Positive space refers to the main focus of a picture, while negative space refers to the background. Negative space is more complex than simply the background of a picture. Without negative space, the positive would have no meaning.
I started to research Patrick Caulfield as an example of the use of negative space in art, and was immediately drawn to look at Matisse, by the notes in the course book that he had been one of Caulfield’s major influences.
Henri Matisse (1869 – 1954) Icarus 1946 http://www.tate.org.uk/about/press-office/press-releases/henri-matisse-cut-outs
When ill health prevented Matisse from painting in later life, he began to cut into painted paper with scissors to create outlines that take on sculptural form. Using vivid colours evoking the luminosity of stained glass, these cut-outs are a clear example of the use of negative space to suggest form. In this picture there is no actual detail of either the figure or the background, but somehow your eye fills in the gaps and almost creates detail that is not there.
Patrick Caulfield (1936-2005) is a 20th century artist who extensively explores the use of negative space in his art. His work tends to use flat blocks of colour and clear edges and lines; often flattening 3D forms into 2D shapes. In the following three images from http://www.tate.org.uk vases of flowers are reduced into just flat shapes and silhouettes.
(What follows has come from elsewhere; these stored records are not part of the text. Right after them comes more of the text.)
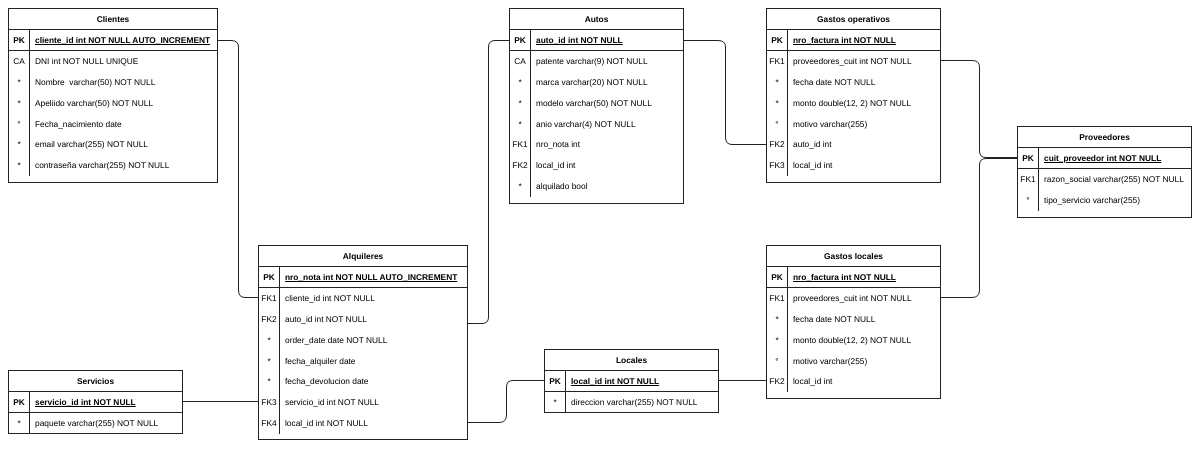
<!DOCTYPE html>
<html lang="es">
<head>
<meta charset="utf-8">
<title>Diagrama entidad-relación: alquiler de autos</title>
<style>
:root { --ink: #000; --line: #222; --paper: #fff; --row: 20.8px; --key: 21px; }
* { box-sizing: border-box; margin: 0; padding: 0; }
html, body { width: 1200px; height: 449px; overflow: hidden; background: var(--paper); }
.diagram {
  position: relative; width: 1200px; height: 449px; overflow: hidden;
  color: var(--ink); font: 8.35px/1 "Liberation Sans", Arial, sans-serif;
  text-rendering: geometricPrecision;
}
.relations { position: absolute; left: 0; top: 0; fill: none; stroke: var(--line); stroke-width: 1; }
.entity { position: absolute; width: 175px; border: 1px solid var(--line); background: var(--paper); }
.entity.wide { width: 210px; }
.entity h2 {
  display: flex; align-items: center; justify-content: center;
  height: 21px; border-bottom: 1px solid var(--line); font-size: inherit; font-weight: 700;
}
.field { display: grid; grid-template-columns: var(--key) 1fr; height: var(--row); }
.field dt { display: flex; align-items: center; justify-content: center; border-right: 1px solid var(--line); }
.field dd { display: flex; align-items: center; padding-left: 5px; white-space: pre; }
.field.primary { height: 21px; border-bottom: 1px solid var(--line); font-weight: 700; }
.field.primary dd { text-decoration: underline; }
#clientes { left: 8px; top: 8px; height: 175px; }
#autos { left: 509px; top: 8px; height: 196px; }
#gastos-operativos { left: 766px; top: 8px; height: 175px; }
#proveedores { left: 1017px; top: 126px; height: 92px; }
#alquileres { left: 258px; top: 245px; height: 195px; }
#gastos-locales { left: 766px; top: 245px; height: 154px; }
#locales { left: 544px; top: 349px; height: 64px; }
#servicios { left: 8px; top: 370px; height: 64px; }
</style>
</head>
<body>
<main class="diagram">
  <svg class="relations" width="1200" height="449" viewBox="0 0 1200 449" aria-hidden="true">
    <path d="M217 40.5H231Q238.5 40.5 238.5 47V290Q238.5 297.5 245 297.5H259"/>
    <path d="M468 323.5H482Q488.5 323.5 488.5 317V47Q488.5 40.5 495 40.5H510"/>
    <path d="M683 40.5H718Q725.5 40.5 725.5 47V137Q725.5 144.5 732 144.5H767"/>
    <path d="M940 60.5H972Q979.5 60.5 979.5 67V151Q979.5 157.5 986 157.5H1018"/>
    <path d="M940 297.5H972Q979.5 297.5 979.5 290V165Q979.5 158.5 986 158.5H1018"/>
    <path d="M182 401.5H259"/>
    <path d="M467 422.5H499Q506.5 422.5 506.5 415V387Q506.5 380.5 513 380.5H545"/>
    <path d="M718 380.5H767"/>
  </svg>

  <section class="entity wide" id="clientes">
    <h2>Clientes</h2>
    <dl>
      <div class="field primary"><dt>PK</dt><dd>cliente_id int NOT NULL AUTO_INCREMENT</dd></div>
      <div class="field"><dt>CA</dt><dd>DNI int NOT NULL UNIQUE</dd></div>
      <div class="field"><dt>*</dt><dd>Nombre  varchar(50) NOT NULL</dd></div>
      <div class="field"><dt>*</dt><dd>Apeliido varchar(50) NOT NULL</dd></div>
      <div class="field"><dt>°</dt><dd>Fecha_nacimiento date</dd></div>
      <div class="field"><dt>*</dt><dd>email varchar(255) NOT NULL</dd></div>
      <div class="field"><dt>*</dt><dd>contraseña varchar(255) NOT NULL</dd></div>
    </dl>
  </section>

  <section class="entity" id="autos">
    <h2>Autos</h2>
    <dl>
      <div class="field primary"><dt>PK</dt><dd>auto_id int NOT NULL</dd></div>
      <div class="field"><dt>CA</dt><dd>patente varchar(9) NOT NULL</dd></div>
      <div class="field"><dt>*</dt><dd>marca varchar(20) NOT NULL</dd></div>
      <div class="field"><dt>*</dt><dd>modelo varchar(50) NOT NULL</dd></div>
      <div class="field"><dt>*</dt><dd>anio varchar(4) NOT NULL</dd></div>
      <div class="field"><dt>FK1</dt><dd>nro_nota int</dd></div>
      <div class="field"><dt>FK2</dt><dd>local_id int</dd></div>
      <div class="field"><dt>*</dt><dd>alquilado bool</dd></div>
    </dl>
  </section>

  <section class="entity" id="gastos-operativos">
    <h2>Gastos operativos</h2>
    <dl>
      <div class="field primary"><dt>PK</dt><dd>nro_factura int NOT NULL</dd></div>
      <div class="field"><dt>FK1</dt><dd>proveedores_cuit int NOT NULL</dd></div>
      <div class="field"><dt>*</dt><dd>fecha date NOT NULL</dd></div>
      <div class="field"><dt>*</dt><dd>monto double(12, 2) NOT NULL</dd></div>
      <div class="field"><dt>°</dt><dd>motivo varchar(255)</dd></div>
      <div class="field"><dt>FK2</dt><dd>auto_id int</dd></div>
      <div class="field"><dt>FK3</dt><dd>local_id int</dd></div>
    </dl>
  </section>

  <section class="entity" id="proveedores">
    <h2>Proveedores</h2>
    <dl>
      <div class="field primary"><dt>PK</dt><dd>cuit_proveedor int NOT NULL</dd></div>
      <div class="field"><dt>FK1</dt><dd>razon_social varchar(255) NOT NULL</dd></div>
      <div class="field"><dt>°</dt><dd>tipo_servicio varchar(255)</dd></div>
    </dl>
  </section>

  <section class="entity wide" id="alquileres">
    <h2>Alquileres</h2>
    <dl>
      <div class="field primary"><dt>PK</dt><dd>nro_nota int NOT NULL AUTO_INCREMENT</dd></div>
      <div class="field"><dt>FK1</dt><dd>cliente_id int NOT NULL</dd></div>
      <div class="field"><dt>FK2</dt><dd>auto_id int NOT NULL</dd></div>
      <div class="field"><dt>*</dt><dd>order_date date NOT NULL</dd></div>
      <div class="field"><dt>*</dt><dd>fecha_alquiler date</dd></div>
      <div class="field"><dt>*</dt><dd>fecha_devolucion date</dd></div>
      <div class="field"><dt>FK3</dt><dd>servicio_id int NOT NULL</dd></div>
      <div class="field"><dt>FK4</dt><dd>local_id int NOT NULL</dd></div>
    </dl>
  </section>

  <section class="entity" id="gastos-locales">
    <h2>Gastos locales</h2>
    <dl>
      <div class="field primary"><dt>PK</dt><dd>nro_factura int NOT NULL</dd></div>
      <div class="field"><dt>FK1</dt><dd>proveedores_cuit int NOT NULL</dd></div>
      <div class="field"><dt>*</dt><dd>fecha date NOT NULL</dd></div>
      <div class="field"><dt>*</dt><dd>monto double(12, 2) NOT NULL</dd></div>
      <div class="field"><dt>°</dt><dd>motivo varchar(255)</dd></div>
      <div class="field"><dt>FK2</dt><dd>local_id int</dd></div>
    </dl>
  </section>

  <section class="entity" id="locales">
    <h2>Locales</h2>
    <dl>
      <div class="field primary"><dt>PK</dt><dd>local_id int NOT NULL</dd></div>
      <div class="field"><dt>*</dt><dd>direccion varchar(255) NOT NULL</dd></div>
    </dl>
  </section>

  <section class="entity" id="servicios">
    <h2>Servicios</h2>
    <dl>
      <div class="field primary"><dt>PK</dt><dd>servicio_id int NOT NULL</dd></div>
      <div class="field"><dt>*</dt><dd>paquete varchar(255) NOT NULL</dd></div>
    </dl>
  </section>
</main>
</body>
</html>
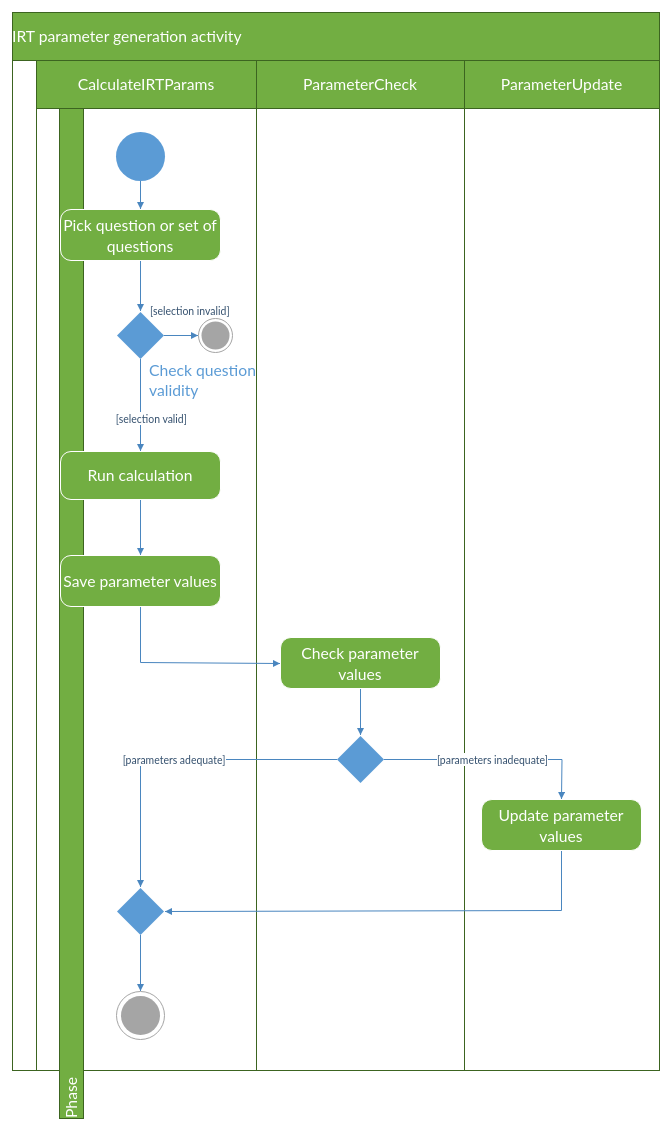
<!DOCTYPE html>
<html lang="en">
<head>
<meta charset="utf-8">
<title>IRT parameter generation activity</title>
<style>
:root {
  --green: #72ae42;
  --green-dark: #3c6420;
  --blue: #5b9bd5;
  --line: #4a86bf;
  --grey: #a5a5a5;
  --label: #34506e;
  --paper: #ffffff;
}
* { box-sizing: border-box; margin: 0; padding: 0; }
html, body { width: 672px; height: 1131px; overflow: hidden; background: var(--paper); }
body { position: relative; font: 15.7px/21px Lato, "Open Sans", sans-serif; color: var(--paper); white-space: nowrap; }

.pool { position: absolute; left: 12px; top: 12px; width: 648px; height: 1059px; border: 1px solid var(--green-dark); display: flex; flex-direction: column; }
.pool-title { height: 48px; flex: none; display: flex; align-items: center; background: var(--green); border-bottom: 1px solid var(--green-dark); font-size: inherit; font-weight: 400; text-indent: -1px; }
.lanes { flex: 1; display: grid; grid-template-columns: 220px 208px 195px; padding-left: 23px; }
.lane { border-left: 1px solid var(--green-dark); }
.lane h2 { height: 48px; display: flex; align-items: center; justify-content: center; padding-right: 1px; background: var(--green); border-bottom: 1px solid var(--green-dark); font-size: inherit; font-weight: 400; }

.phase { position: absolute; left: 59px; top: 108px; width: 25px; height: 1011px; display: flex; align-items: center; background: var(--green); border: 1px solid var(--green-dark); writing-mode: vertical-rl; transform: rotate(180deg); line-height: 23px; }

.flow { position: absolute; left: 0; top: 0; }
.connectors { fill: none; stroke: var(--line); stroke-width: 1; }
.connectors path { marker-end: url(#arrow); }
.arrow-head { fill: var(--line); }
.start, .decision { fill: var(--blue); }
.end-ring { fill: var(--paper); stroke: var(--grey); }
.end-core { fill: var(--grey); }

.action { position: absolute; width: 161px; height: 52px; display: flex; align-items: center; justify-content: center; padding-right: 1px; text-align: center; background: var(--green); border: 1px solid var(--paper); border-radius: 11px; }
.two-line { padding-top: 2px; }
.pick { left: 60px; top: 209px; }
.run { left: 60px; top: 451px; height: 49px; }
.save { left: 60px; top: 555px; }
.check { left: 280px; top: 637px; }
.update { left: 481px; top: 799px; }

.decision-label { position: absolute; left: 149px; top: 360px; color: var(--blue); line-height: 20px; }

.guard { position: absolute; height: 13px; display: flex; align-items: center; justify-content: center; background: var(--paper); color: var(--label); font-size: 11px; line-height: 13px; }
.guard span { transform: scaleX(0.95); }
.invalid { left: 149px; top: 304px; width: 81px; background: none; }
.valid { left: 115px; top: 412px; width: 73px; }
.adequate { left: 122px; top: 753px; width: 104px; }
.inadequate { left: 437px; top: 753px; width: 111px; }
</style>
</head>
<body>
<main class="pool">
  <h1 class="pool-title">IRT parameter generation activity</h1>
  <div class="lanes">
    <section class="lane"><h2>CalculateIRTParams</h2></section>
    <section class="lane"><h2>ParameterCheck</h2></section>
    <section class="lane"><h2>ParameterUpdate</h2></section>
  </div>
</main>

<div class="phase">Phase</div>

<svg class="flow" width="672" height="1131" viewBox="0 0 672 1131" aria-hidden="true">
  <defs>
    <marker id="arrow" markerUnits="userSpaceOnUse" markerWidth="7" markerHeight="7" refX="7" refY="3.5" orient="auto">
      <polygon class="arrow-head" points="0,0 7,3.5 0,7"/>
    </marker>
    <polygon id="diamond" points="0,-23.5 23.5,0 0,23.5 -23.5,0"/>
  </defs>
  <g class="connectors">
    <path d="M140.5 181V209"/>
    <path d="M140.5 261V311"/>
    <path d="M164 335.5H198"/>
    <path d="M140.5 359V451"/>
    <path d="M140.5 500V555"/>
    <path d="M140.5 607V662.5L280 663.5"/>
    <path d="M360.5 689V735"/>
    <path d="M337 759.5H140.5V887"/>
    <path d="M384 759.5H562L561.5 799"/>
    <path d="M561.5 851V910.5L165 911.5"/>
    <path d="M140.5 935V991"/>
  </g>
  <circle class="start" cx="140.5" cy="156.5" r="24.5"/>
  <g class="decision">
    <use href="#diamond" x="140.5" y="335.5"/>
    <use href="#diamond" x="360.5" y="759.5"/>
    <use href="#diamond" x="140.5" y="911.5"/>
  </g>
  <circle class="end-ring" cx="215.5" cy="335.5" r="17"/>
  <circle class="end-core" cx="215.5" cy="335.5" r="14"/>
  <circle class="end-ring" cx="140.5" cy="1015.5" r="24"/>
  <circle class="end-core" cx="140.5" cy="1015.5" r="19.5"/>
</svg>

<div class="action two-line pick">Pick question or set of<br>questions</div>
<div class="decision-label">Check question<br>validity</div>
<div class="action run">Run calculation</div>
<div class="action save">Save parameter values</div>
<div class="action two-line check">Check parameter<br>values</div>
<div class="action two-line update">Update parameter<br>values</div>

<div class="guard invalid"><span>[selection invalid]</span></div>
<div class="guard valid"><span>[selection valid]</span></div>
<div class="guard adequate"><span>[parameters adequate]</span></div>
<div class="guard inadequate"><span>[parameters inadequate]</span></div>
</body>
</html>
In the Black and White Flower Piece (above) the black parts of the vase blend completely into the black background- although your eye tends to fill in the invisible shape based on the assumption that it will be symmetrical with the other white side of the vase. The flowers are suggested just by white shapes and by outlining and filling in areas of black shadow.
In this final picture, the vase and flowers seem to be simplified again, into flat, broad, black outlines and black shapes indicating shadow. I suspect that if there were no shadow under the vase, the picture would just look like a flat floral pattern. However, the shadow under the vase and the triangular grey area on the left of the picture, (indicating the edge of a table(?)), give this otherwise 2D image a sense of 3D form.
M. C. Escher was a master at creating drawings where there was no distinction between positive and negative space. Here is an example of Escher’s work which show the interplay between positive and negative space: